Despite polls showing that a majority of Democrats would support imposing sanctions or even more strenuous measures against Israel to stop the expansion of illegal settlements, the Obama administration made clear that it would veto any resolution that had any enforcement provisions. Despite this, H. Res. 11 insists that the UN resolution unfairly “imposes” terms for final status negotiations on the parties, and even “contradicts the Oslo Accords.”
Congress has never, however, indicated that the settlements themselves violate the Oslo Accords, which prohibit both parties from taking any steps which “change the status of the West Bank… pending the outcome of the permanent status negotiations.” Oslo also stipulates that the West Bank should be considered a “single territorial unit,” which presumably means not dividing the West Bank up in a series of non-contiguous cantons as a result of Israeli settlements blocs.

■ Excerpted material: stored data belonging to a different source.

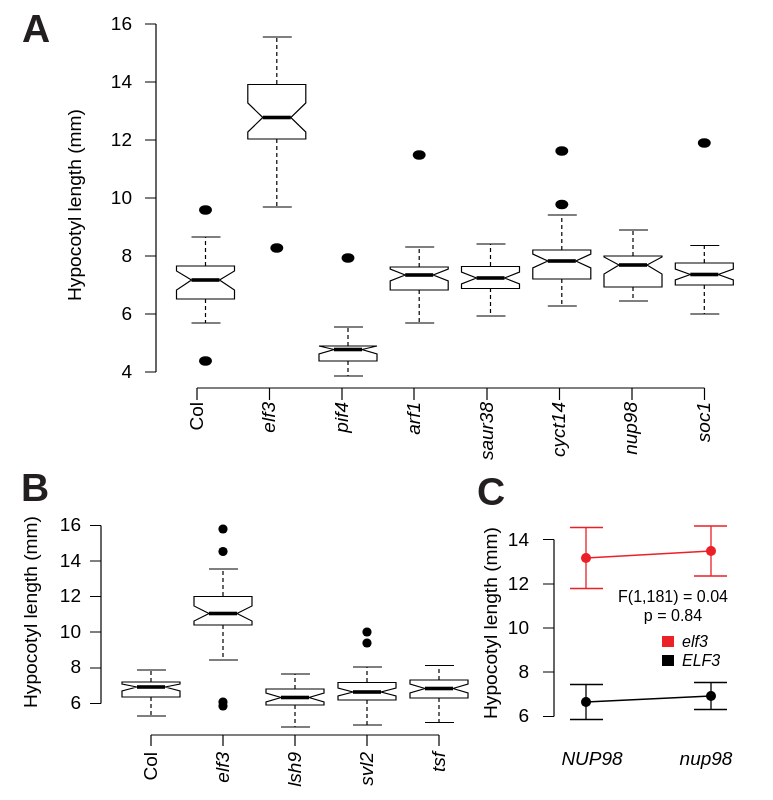
<!DOCTYPE html>
<html lang="en">
<head>
<meta charset="utf-8">
<title>Hypocotyl length by genotype</title>
<style>
:root { --ink: #000; --letter: #231f20; --mutant: #ec2127; --paper: #fff; }
* { box-sizing: border-box; margin: 0; padding: 0; }
html, body { width: 773px; height: 800px; overflow: hidden; background: var(--paper); }
body { font: 19px/20px "Liberation Sans", Arial, sans-serif; color: var(--ink); }
.figure { display: grid; grid-template-columns: 475px 298px; grid-template-rows: 470px 330px; width: 773px; height: 800px; }
.panel { position: relative; }
.panel-a { grid-column: 1 / 3; }
.panel svg { position: absolute; left: 0; top: 0; width: 100%; height: 100%; }
h2 { position: absolute; font-size: 39px; line-height: 40px; color: var(--letter); }
.axis-title { position: absolute; width: 24px; text-align: center; line-height: 24px; font-size: 19.2px; white-space: nowrap; writing-mode: vertical-rl; transform: rotate(180deg); }
.y-ticks { position: absolute; display: flex; flex-direction: column; justify-content: space-between; width: 40px; text-align: right; list-style: none; }
.x-ticks { position: absolute; display: grid; grid-auto-flow: column; justify-items: center; align-items: start; list-style: none; font-style: italic; }
.x-ticks.upright li { writing-mode: vertical-rl; transform: rotate(180deg); }
.x-ticks .wild { font-style: normal; }
.panel-a h2 { left: 22px; top: 9px; }
.panel-a .axis-title { left: 63px; top: 105px; height: 200px; }
.panel-a .y-ticks { left: 92px; top: 14px; height: 368px; }
.panel-a .x-ticks { left: 160.8px; top: 402px; grid-auto-columns: 72.4px; }
.panel-b h2 { left: 21px; top: -2px; }
.panel-b .axis-title { left: 19px; top: 42px; height: 200px; }
.panel-b .y-ticks { left: 41px; top: 45px; height: 198px; }
.panel-b .x-ticks { left: 115px; top: 282px; grid-auto-columns: 72px; }
.panel-c h2 { left: 2px; top: 2px; }
.panel-c .axis-title { left: 4px; top: 53px; height: 200px; }
.panel-c .y-ticks { left: 14px; top: 60px; height: 196px; }
.panel-c .x-ticks { left: 60px; top: 279px; grid-auto-columns: 114px; }
.stats { position: absolute; left: 128px; top: 118px; width: 140px; text-align: center; font-size: 16px; line-height: 18.5px; }
.legend { position: absolute; left: 187px; top: 162px; display: grid; list-style: none; font: italic 16px/19px "Liberation Sans", Arial, sans-serif; }
.legend li { display: flex; align-items: center; gap: 8px; }
.legend li::before { content: ""; width: 12px; height: 11px; background: var(--ink); }
.legend .mutant::before { background: var(--mutant); }
.axis { fill: none; stroke: var(--ink); stroke-width: 1.2; }
.box { fill: var(--paper); stroke: var(--ink); stroke-width: 1.2; }
.whisker { fill: none; stroke: var(--ink); stroke-width: 1.2; stroke-dasharray: 4 3; }
.cap { fill: none; stroke: var(--ink); stroke-width: 1.2; }
.median { fill: none; stroke: var(--ink); stroke-width: 3.6; }
.series { fill: none; stroke: var(--ink); stroke-width: 1.3; }
.series.mutant { stroke: var(--mutant); }
.dot.mutant { fill: var(--mutant); }
</style>
</head>
<body>
<main class="figure">

<section class="panel panel-a">
  <h2>A</h2>
  <p class="axis-title">Hypocotyl length (mm)</p>
  <ul class="y-ticks"><li>16</li><li>14</li><li>12</li><li>10</li><li>8</li><li>6</li><li>4</li></ul>
  <svg viewBox="0 0 773 470" role="img" aria-label="Notched box plots of hypocotyl length for eight genotypes">
    <path class="axis" d="M156 24V372M145 24h11M145 82h11M145 140h11M145 198h11M145 256h11M145 314h11M145 372h11"/>
    <path class="axis" d="M197 388H704.5M197 388v12M269.5 388v12M342 388v12M414 388v12M487 388v12M559.5 388v12M632 388v12M704.5 388v12"/>
    <g transform="translate(205.5)">
      <path class="whisker" d="M0 266V237M0 299V323"/><path class="cap" d="M-14 237h29M-14 323h29"/>
      <path class="box" d="M-29 266H29V271L14 280L29 290V299H-29V290L-14 280L-29 271Z"/><path class="median" d="M-14 280h28"/>
      <ellipse cy="210" rx="6.5" ry="4.8"/><ellipse cy="361" rx="6.5" ry="4.8"/>
    </g>
    <g transform="translate(276.8)">
      <path class="whisker" d="M0 84V37M0 139V207"/><path class="cap" d="M-14 37h29M-14 207h29"/>
      <path class="box" d="M-29 84.5H29V103L14 117.5L29 132V139H-29V132L-14 117.5L-29 103Z"/><path class="median" d="M-14 117.5h28"/>
      <ellipse cy="248" rx="6.5" ry="4.8"/>
    </g>
    <g transform="translate(348)">
      <path class="whisker" d="M0 346V327M0 361V376"/><path class="cap" d="M-14 327h29M-14 376h29"/>
      <path class="box" d="M-29 346H29L14 349.5L29 354V361H-29V354L-14 349.5Z"/><path class="median" d="M-14 349.5h28"/>
      <ellipse cy="258" rx="6.5" ry="4.8"/>
    </g>
    <g transform="translate(419.2)">
      <path class="whisker" d="M0 267V247M0 290V323"/><path class="cap" d="M-14 247h29M-14 323h29"/>
      <path class="box" d="M-29 267H29V269L14 275L29 281V290H-29V281L-14 275L-29 269Z"/><path class="median" d="M-14 275h28"/>
      <ellipse cy="155" rx="6.5" ry="4.8"/>
    </g>
    <g transform="translate(490.5)">
      <path class="whisker" d="M0 266V244M0 288V316"/><path class="cap" d="M-14 244h29M-14 316h29"/>
      <path class="box" d="M-29 266.5H29V272L14 278L29 284V288.5H-29V284L-14 278L-29 272Z"/><path class="median" d="M-14 278h28"/>
    </g>
    <g transform="translate(561.8)">
      <path class="whisker" d="M0 250V215M0 279V306"/><path class="cap" d="M-14 215h29M-14 306h29"/>
      <path class="box" d="M-29 250H29V254L14 261L29 268V279H-29V268L-14 261L-29 254Z"/><path class="median" d="M-14 261h28"/>
      <ellipse cy="151" rx="6.5" ry="4.8"/><ellipse cy="204.5" rx="6.5" ry="4.8"/>
    </g>
    <g transform="translate(633)">
      <path class="whisker" d="M0 256V230M0 287V301"/><path class="cap" d="M-14 230h29M-14 301h29"/>
      <path class="box" d="M-29 256H29V257L14 265L29 274V287H-29V274L-14 265L-29 257Z"/><path class="median" d="M-14 265h28"/>
    </g>
    <g transform="translate(704.3)">
      <path class="whisker" d="M0 263V245M0 285V314"/><path class="cap" d="M-14 245.5h29M-14 314h29"/>
      <path class="box" d="M-29 263H29V269L14 274.5L29 280V285H-29V280L-14 274.5L-29 269Z"/><path class="median" d="M-14 274.5h28"/>
      <ellipse cy="143" rx="6.5" ry="4.8"/>
    </g>
  </svg>
  <ul class="x-ticks upright"><li class="wild">Col</li><li>elf3</li><li>pif4</li><li>arf1</li><li>saur38</li><li>cyct14</li><li>nup98</li><li>soc1</li></ul>
</section>

<section class="panel panel-b">
  <h2>B</h2>
  <p class="axis-title">Hypocotyl length (mm)</p>
  <ul class="y-ticks"><li>16</li><li>14</li><li>12</li><li>10</li><li>8</li><li>6</li></ul>
  <svg viewBox="0 470 475 330" role="img" aria-label="Notched box plots of hypocotyl length for five genotypes">
    <path class="axis" d="M101 525.5V703.5M90 525.5h11M90 561h11M90 596.5h11M90 632h11M90 668h11M90 703.5h11"/>
    <path class="axis" d="M151 735H439M151 735v11M223 735v11M295 735v11M367 735v11M439 735v11"/>
    <g transform="translate(151)">
      <path class="whisker" d="M0 682V670M0 697V716"/><path class="cap" d="M-14 670h29M-14 716h29"/>
      <path class="box" d="M-29 682H29V684L14 687L29 691V697H-29V691L-14 687L-29 684Z"/><path class="median" d="M-14 687h28"/>
    </g>
    <g transform="translate(223)">
      <path class="whisker" d="M0 596V569M0 625V660"/><path class="cap" d="M-14 569h29M-14 660h29"/>
      <path class="box" d="M-29 596.5H29V606L14 613.5L29 621V625H-29V621L-14 613.5L-29 606Z"/><path class="median" d="M-14 613.5h28"/>
      <circle cy="529" r="4.6"/><circle cy="551.5" r="4.6"/><circle cy="702" r="4.6"/><circle cy="706" r="4.6"/>
    </g>
    <g transform="translate(295)">
      <path class="whisker" d="M0 689V674M0 705V727"/><path class="cap" d="M-14 674h29M-14 727h29"/>
      <path class="box" d="M-29 689H29V693L14 697.5L29 702V705H-29V702L-14 697.5L-29 693Z"/><path class="median" d="M-14 697.5h28"/>
    </g>
    <g transform="translate(367)">
      <path class="whisker" d="M0 682V667M0 700V725"/><path class="cap" d="M-14 667h29M-14 725h29"/>
      <path class="box" d="M-29 682.5H29V688L14 692L29 696V700H-29V696L-14 692L-29 688Z"/><path class="median" d="M-14 692h28"/>
      <circle cy="632" r="4.6"/><circle cy="643" r="4.6"/>
    </g>
    <g transform="translate(439)">
      <path class="whisker" d="M0 680V665M0 698V722"/><path class="cap" d="M-14 665.5h29M-14 722.5h29"/>
      <path class="box" d="M-29 680H29V684L14 688.5L29 693V698H-29V693L-14 688.5L-29 684Z"/><path class="median" d="M-14 688.5h28"/>
    </g>
  </svg>
  <ul class="x-ticks upright"><li class="wild">Col</li><li>elf3</li><li>lsh9</li><li>svl2</li><li>tsf</li></ul>
</section>

<section class="panel panel-c">
  <h2>C</h2>
  <p class="axis-title">Hypocotyl length (mm)</p>
  <ul class="y-ticks"><li>14</li><li>12</li><li>10</li><li>8</li><li>6</li></ul>
  <svg viewBox="475 470 298 330" role="img" aria-label="Interaction plot of elf3 and ELF3 across NUP98 genotypes">
    <path class="axis" d="M554 539.5V716.5M543 539.5h11M543 584h11M543 628h11M543 672h11M543 716.5h11"/>
    <path class="series mutant" d="M586 558L711 551M586 527.5V588.5M570 527.5h33M570 588.5h33M711 526V576M694 526h33M694 576h33"/>
    <circle class="dot mutant" cx="586" cy="558" r="5"/><circle class="dot mutant" cx="711" cy="551" r="5"/>
    <path class="series" d="M586 702L711 696M586 684.5V719.5M570 684.5h33M570 719.5h33M711 682.5V709.5M694 682.5h33M694 709.5h33"/>
    <circle class="dot" cx="586" cy="702" r="5"/><circle class="dot" cx="711" cy="696" r="5"/>
  </svg>
  <p class="stats">F(1,181) = 0.04<br>p = 0.84</p>
  <ul class="legend"><li class="mutant">elf3</li><li>ELF3</li></ul>
  <ul class="x-ticks"><li>NUP98</li><li>nup98</li></ul>
</section>

</main>
</body>
</html>
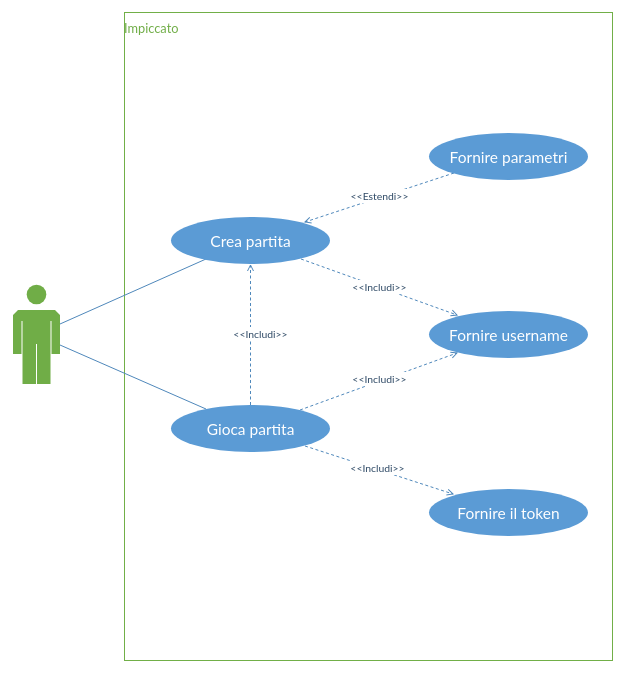
<!DOCTYPE html>
<html lang="it">
<head>
<meta charset="utf-8">
<title>Diagramma dei casi d'uso</title>
<style>
:root {
  --green: #70ad47;
  --frame: #71af47;
  --blue: #5b9bd5;
  --line: #4f88bb;
  --label: #2f4a66;
  --paper: #ffffff;
}
* { box-sizing: border-box; margin: 0; }
body { background: var(--paper); overflow: hidden; }
.diagram {
  position: relative;
  width: 625px;
  height: 673px;
  overflow: hidden;
  background: var(--paper);
  font-family: Lato, "Open Sans", sans-serif;
}
.system {
  position: absolute;
  left: 124px;
  top: 12px;
  width: 489px;
  height: 649px;
  border: 1px solid var(--frame);
}
.system-name {
  position: absolute;
  left: -1px;
  top: 6px;
  font-size: 12.8px;
  font-weight: 400;
  line-height: 18px;
  color: var(--green);
}
.links { position: absolute; left: 0; top: 0; }
.association { stroke: var(--line); stroke-width: 1; }
.dependency { stroke: var(--line); stroke-width: 1; stroke-dasharray: 3 2.5; }
.arrowhead { fill: none; stroke: var(--line); stroke-width: 1; }
.actor { fill: var(--green); }
.use-case {
  position: absolute;
  display: flex;
  align-items: center;
  justify-content: center;
  width: 159px;
  height: 47px;
  border-radius: 50%;
  background: var(--blue);
  color: var(--paper);
  font-size: 15.5px;
  line-height: 20px;
  white-space: nowrap;
}
.crea { left: 171px; top: 217px; }
.gioca { left: 171px; top: 405px; }
.parametri { left: 429px; top: 133px; }
.username { left: 429px; top: 311px; }
.token { left: 429px; top: 489px; }
.stereotype {
  position: absolute;
  transform: translate(-50%, -50%);
  background: var(--paper);
  color: var(--label);
  font-size: 10.4px;
  line-height: 14px;
  white-space: nowrap;
}
.crea-parametri { left: 379.5px; top: 196px; }
.crea-username { left: 379.5px; top: 287px; }
.gioca-crea { left: 260.5px; top: 334px; }
.gioca-username { left: 379.5px; top: 379px; }
.gioca-token { left: 377.5px; top: 468px; }
</style>
</head>
<body>
<main class="diagram">
  <section class="system"><h1 class="system-name">Impiccato</h1></section>

  <svg class="links" width="625" height="673" viewBox="0 0 625 673" aria-hidden="true">
    <defs>
      <marker id="open-arrow" viewBox="0 0 8 8" refX="7" refY="4" markerWidth="8" markerHeight="8" markerUnits="userSpaceOnUse" orient="auto">
        <path class="arrowhead" d="M1 1 7 4 1 7"/>
      </marker>
    </defs>
    <g class="association">
      <line x1="60" y1="324" x2="206" y2="259"/>
      <line x1="60" y1="345" x2="206" y2="409"/>
    </g>
    <g class="dependency" marker-end="url(#open-arrow)">
      <line x1="454" y1="173" x2="305" y2="222" marker-end="url(#open-arrow)"/>
      <line x1="301" y1="259" x2="457" y2="315" marker-end="url(#open-arrow)"/>
      <line x1="250.5" y1="405" x2="250.5" y2="265" marker-end="url(#open-arrow)"/>
      <line x1="300" y1="410" x2="457" y2="353" marker-end="url(#open-arrow)"/>
      <line x1="305" y1="446" x2="453" y2="494" marker-end="url(#open-arrow)"/>
    </g>
    <g class="actor">
      <circle cx="36.5" cy="294.5" r="9.8"/>
      <path d="M18 310H55L60 315V354H51.5V321H50.5V384H37V344H36V384H22.5V321H21.5V354H13V315Z"/>
    </g>
  </svg>

  <div class="use-case parametri">Fornire parametri</div>
  <div class="use-case crea">Crea partita</div>
  <div class="use-case username">Fornire username</div>
  <div class="use-case gioca">Gioca partita</div>
  <div class="use-case token">Fornire il token</div>

  <span class="stereotype crea-parametri">&lt;&lt;Estendi&gt;&gt;</span>
  <span class="stereotype crea-username">&lt;&lt;Includi&gt;&gt;</span>
  <span class="stereotype gioca-crea">&lt;&lt;Includi&gt;&gt;</span>
  <span class="stereotype gioca-username">&lt;&lt;Includi&gt;&gt;</span>
  <span class="stereotype gioca-token">&lt;&lt;Includi&gt;&gt;</span>
</main>
</body>
</html>
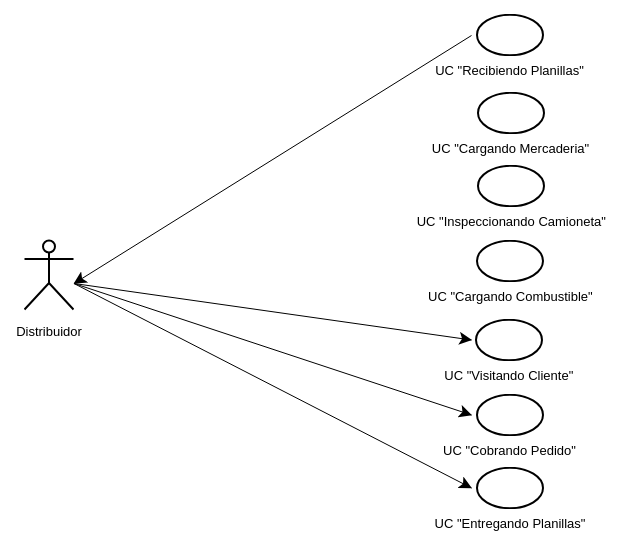
<!DOCTYPE html>
<html lang="es">
<head>
<meta charset="utf-8">
<title>Casos de uso del Distribuidor</title>
<style>
:root { --ink: #000; --paper: #fff; }
* { box-sizing: border-box; margin: 0; padding: 0; }
body { background: var(--paper); overflow: hidden; }
.diagram {
  position: relative; width: 624px; height: 544px; overflow: hidden;
  background: var(--paper); color: var(--ink);
  font: 13px/16px "Liberation Sans", Arial, sans-serif;
}
.connectors { position: absolute; left: 0; top: 0; stroke: var(--ink); }
.arrowhead { fill: var(--ink); stroke: none; }
.actor, .use-case {
  position: absolute; display: flex; flex-direction: column; align-items: center;
  white-space: nowrap; list-style: none;
}
.actor { left: -1px; top: 239px; width: 100px; gap: 13px; }
.use-case { left: calc(var(--x) * 1px - 110px); top: calc(var(--y) * 1px - 21px); width: 220px; gap: 7px; }
.shape { display: block; fill: var(--paper); stroke: var(--ink); stroke-width: 2; }
</style>
</head>
<body>
<main class="diagram">
  <svg class="connectors" width="624" height="544" viewBox="0 0 624 544" aria-hidden="true">
    <defs>
      <marker id="arrow" markerUnits="userSpaceOnUse" markerWidth="13" markerHeight="13" refX="12.5" refY="6.5" orient="auto">
        <path class="arrowhead" d="M0 0L13 6.5L0 13L3 6.5Z"/>
      </marker>
      <symbol id="oval" viewBox="0 0 70 42"><ellipse cx="35" cy="21" rx="33" ry="20.2"/></symbol>
    </defs>
    <g marker-end="url(#arrow)">
      <line x1="471.5" y1="35.5" x2="74" y2="283.5" marker-end="url(#arrow)"/>
      <line x1="74" y1="283.5" x2="471.5" y2="340" marker-end="url(#arrow)"/>
      <line x1="74" y1="283.5" x2="471.5" y2="415" marker-end="url(#arrow)"/>
      <line x1="74" y1="283.5" x2="471.5" y2="488" marker-end="url(#arrow)"/>
    </g>
  </svg>

  <div class="actor">
    <svg class="shape" width="50" height="72" viewBox="0 0 50 72" aria-hidden="true">
      <circle cx="25" cy="7.5" r="6"/>
      <path d="M25 13.5V44M0.5 20H49.5M25 44L0.5 70.5M25 44L49.5 70.5"/>
    </svg>
    <span>Distribuidor</span>
  </div>

  <ul class="use-cases">
    <li class="use-case" style="--x:509.5;--y:35"><svg class="shape" width="70" height="42"><use href="#oval"/></svg><span>UC "Recibiendo Planillas"</span></li>
    <li class="use-case" style="--x:510.5;--y:112.5"><svg class="shape" width="70" height="42"><use href="#oval"/></svg><span>UC "Cargando Mercaderia"</span></li>
    <li class="use-case" style="--x:511.3;--y:185.7"><svg class="shape" width="70" height="42"><use href="#oval"/></svg><span>UC "Inspeccionando Camioneta"</span></li>
    <li class="use-case" style="--x:510.4;--y:261.3"><svg class="shape" width="70" height="42"><use href="#oval"/></svg><span>UC "Cargando Combustible"</span></li>
    <li class="use-case" style="--x:508.8;--y:339.8"><svg class="shape" width="70" height="42"><use href="#oval"/></svg><span>UC "Visitando Cliente"</span></li>
    <li class="use-case" style="--x:509.5;--y:415"><svg class="shape" width="70" height="42"><use href="#oval"/></svg><span>UC "Cobrando Pedido"</span></li>
    <li class="use-case" style="--x:510;--y:488.3"><svg class="shape" width="70" height="42"><use href="#oval"/></svg><span>UC "Entregando Planillas"</span></li>
  </ul>
</main>
</body>
</html>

In short, congressional Democrats appear to believe that letting Israel’s right-wing leader Benjamin Netanyahu illegally establish settlements on occupied Palestinian territory doesn’t violate the Oslo Accords, but Obama abstaining on a resolution opposing these illegal settlements does.
Yet another disturbing aspect of the H. Res. 11 is that it questions the status of East Jerusalem as occupied territory. The U.S. State Department, the International Red Cross, the United Nations, and the International Court of Justice have long recognized lands seized by Israel in the June 1967 war, including East Jerusalem, as “occupied territories.” This has been reiterated in a series of UN Security Council resolutions (beginning with 252, 267, 271, 298, 476, and 478) — passed without U.S. objections during both Democratic and Republican administrations — which specifically recognize East Jerusalem as being under foreign belligerent occupation.
Ramifications Beyond Israel
Not only was the wording of H. Res. 11 more extreme than virtually any resolution, the so-called “pro-Israel Lobby” was divided.
The more moderate pro-Israel groups, such as J Street and Americans for Peace Now, supported Obama’s UN position and opposed H. Res 11 as being bad for Israel’s long-term interest. However, the majority of Democrats joined Republicans in siding with right-wing pro-Israel groups, such as the Zionist Organization of America and AIPAC — and, by extension, with right-wing Israeli settlers — in support of Trump’s anti-UN position and against the majority of American Jews who oppose them.
As a result, the ramifications of the resolution go well beyond Israel.
The majority of Democrats essentially challenged the United Nations’ right to enforce or even weigh in on issues of international humanitarian law in territories under foreign belligerent occupation. They insist that ending the colonization of an occupied territory can only take place if, when, and on the terms agreed to by the occupying power — and that negotiations with representatives of the occupied must take place without any outside pressure or interference, and without regard to the illegality of the actions by the occupier.
The implication of this vote regarding the United Nations and international law, therefore, are quite disturbing. And, given the major role that American Democrats once played in drafting the United Nations Charter and Fourth Geneva Convention, it’s particularly disappointing that a majority of congressional Democrats now stand in opposition to those very documents.